**Problem description:** Read the records that follow and state how many lines hold "lerp", adding nothing else.

Extracted data entries:
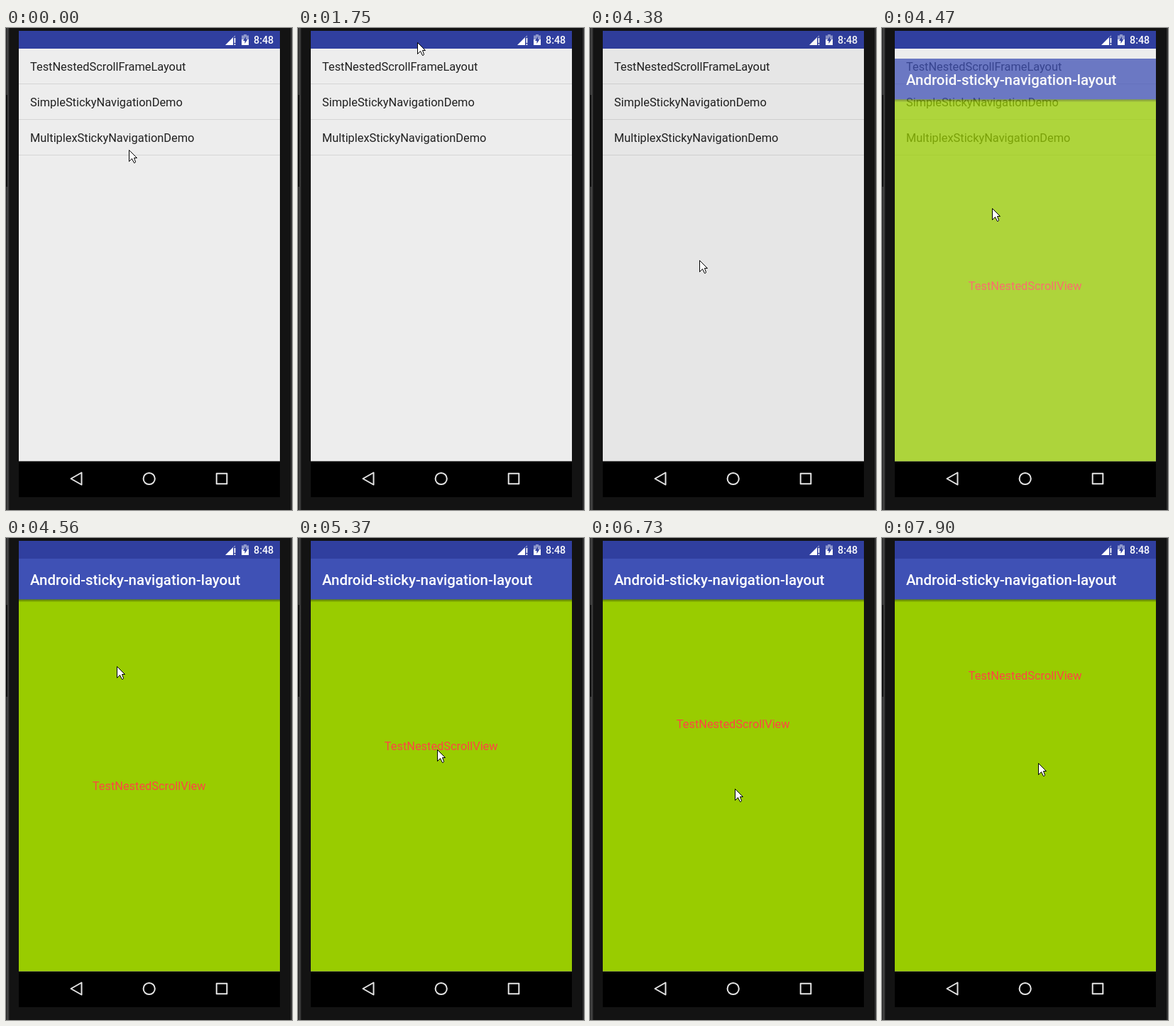
These frames come from a looping animation (403 px wide and 677 px high, 7.99 s). An HTML page:

```html
<!DOCTYPE html>
<html lang="en">
<head>
<meta charset="utf-8">
<title>Sticky navigation demo</title>
<style>
  html, body { margin: 0; width: 100%; height: 100%; overflow: hidden; background: #131313; }
  svg { display: block; font: 16.36px Roboto, sans-serif; }
  .medium { font-weight: 500; fill: #fff; }
  .list { fill: #212121; }
</style>
</head>
<body>
<svg width="403" height="677" viewBox="0 0 403 677">
  <defs>
    <linearGradient id="edge">
      <stop offset="0" stop-color="#222"/>
      <stop offset=".5" stop-color="#484848"/>
      <stop offset="1" stop-color="#131313"/>
    </linearGradient>
    <linearGradient id="shade" x2="0" y2="1">
      <stop offset="0" stop-opacity=".4"/>
      <stop offset="1" stop-opacity="0"/>
    </linearGradient>
    <clipPath id="screen"><rect x="18" y="4" width="368" height="604.5"/></clipPath>
  </defs>

  <!-- phone body -->
  <rect width="403" height="677" fill="#131313"/>
  <rect width="5" height="677" fill="url(#edge)"/>
  <rect y="94" width="2" height="129" fill="#0c0c0c"/>
  <rect x="401" width="2" height="677" fill="#333"/>
  <rect x="18" y="608" width="368" height="51"/>
  <g fill="none" stroke="#e4e4e4" stroke-width="2" stroke-linejoin="round">
    <path d="M91.5 633L106.5 624.5V641.5Z"/>
    <circle cx="201.7" cy="633" r="8.1"/>
    <rect x="296.7" y="625.7" width="14.6" height="14.6"/>
  </g>

  <g clip-path="url(#screen)">
    <rect x="18" y="29" width="368" height="580" fill="#ededed"/>
    <g id="list" class="list"></g>
    <g id="page">
      <rect x="18" y="86" width="368" height="560" fill="#9c0"/>
      <text id="label" x="201.7" text-anchor="middle" fill="#f44">TestNestedScrollView</text>
      <rect x="18" y="29" width="368" height="57.4" fill="#3f51b5"/>
      <rect x="18" y="86.4" width="368" height="4" fill="url(#shade)"/>
      <text class="medium" x="34" y="65.8" font-size="20.44">Android-sticky-navigation-layout</text>
    </g>
    <rect x="18" y="4" width="368" height="25" fill="#303f9f"/>
    <g fill="#fff">
      <path d="M309 24L320 13V24Z"/>
      <path opacity=".4" d="M320 13L323 10V13Z"/>
      <path d="M321.5 14H323.3V21H321.5ZM321.5 22.3H323.3V24H321.5Z"/>
      <path opacity=".45" d="M335 9H339V10.5H342V16H332V10.5H335Z"/>
      <path d="M332 16H342V24H332Z"/>
      <path fill="#303f9f" d="M338 12L334 18H336.5V22L340.3 16H338Z"/>
    </g>
    <text class="medium" x="349" y="22" font-size="14.3">8:48</text>
    <rect id="dim" x="18" y="4" width="368" height="605"/>
  </g>

  <path id="cursor" fill="#fff" stroke="#000" d="M.5 .5V16.5L4.5 12.5L7.5 18.5H8.5L9.5 17L7.5 11.5H11.5Z"/>
</svg>

<script>
const LOOP = 7990, STEP = 90, OPEN = 4380;

const $ = id => document.getElementById(id);
const stepAt = (t, start) => Math.floor((t - start + 10) / STEP) + 1;
const lerp = (a, b, u) => a + (b - a) * u;

// Cursor strokes; bow bends the path sideways, label is where a drag leaves the text
const moves = [
  { at: 410, steps: 4, x: 155, y: 163 },
  { at: 850, steps: 5, x: 168, y: 40, bow: 40 },
  { at: 1570, steps: 3, x: 168, y: 20 },
  { at: 1840, steps: 4, x: 172, y: 45 },
  { at: 2580, steps: 9, x: 184, y: 188 },
  { at: 3390, steps: 7, x: 154, y: 326, bow: 30 },
  { at: 4470, steps: 2, x: 156, y: 180 },
  { at: 4650, steps: 6, x: 196, y: 372 },
  { at: 5190, steps: 9, x: 197, y: 146, label: 180 },
  { at: 6000, steps: 3, x: 199, y: 90, label: 124 },
  { at: 6550, steps: 3, x: 204, y: 352, label: 261 },
  { at: 6820, steps: 2, x: 206, y: 420, label: 329 },
  { at: 7090, steps: 5, x: 212, y: 100, label: 9 },
  { at: 7720, steps: 3, x: 220, y: 316, label: 193 }
];

function poseAt(t) {
  let pose = { x: 173, y: 171, label: 348 };
  for (const { at, steps, x, y, bow = 0, label = pose.label } of moves) {
    if (t < at) break;
    const u = Math.min(1, stepAt(t, at) / steps);
    pose = {
      x: lerp(pose.x, x, u) + bow * Math.sin(Math.PI * u),
      y: lerp(pose.y, y, u),
      label: lerp(pose.label, label, u)
    };
  }
  return pose;
}

function draw(t) {
  const { x, y, label } = poseAt(t);
  const opening = t < OPEN ? 0 : stepAt(t, OPEN);
  $("cursor").setAttribute("transform", `translate(${Math.round(x)} ${Math.round(y)})`);
  $("label").setAttribute("y", label + 6);
  $("dim").setAttribute("opacity", opening === 1 ? .03 : 0);
  $("page").setAttribute("opacity", opening < 2 ? 0 : opening === 2 ? .75 : 1);
  $("page").setAttribute("transform", `translate(0 ${opening === 2 ? 14 : 0})`);
}

function tick() {
  draw(performance.now() % LOOP);
  requestAnimationFrame(tick);
}

const demos = ["TestNestedScrollFrameLayout", "SimpleStickyNavigationDemo", "MultiplexStickyNavigationDemo"];
$("list").innerHTML = demos.map((name, i) => `
  <text x="34" y="${60 + 50 * i}">${name}</text>
  <rect x="18" y="${78 + 50 * i}" width="368" height="1" fill="#d5d5d5"/>`).join("");
tick();
</script>
</body>
</html>
```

**Completed task:** 4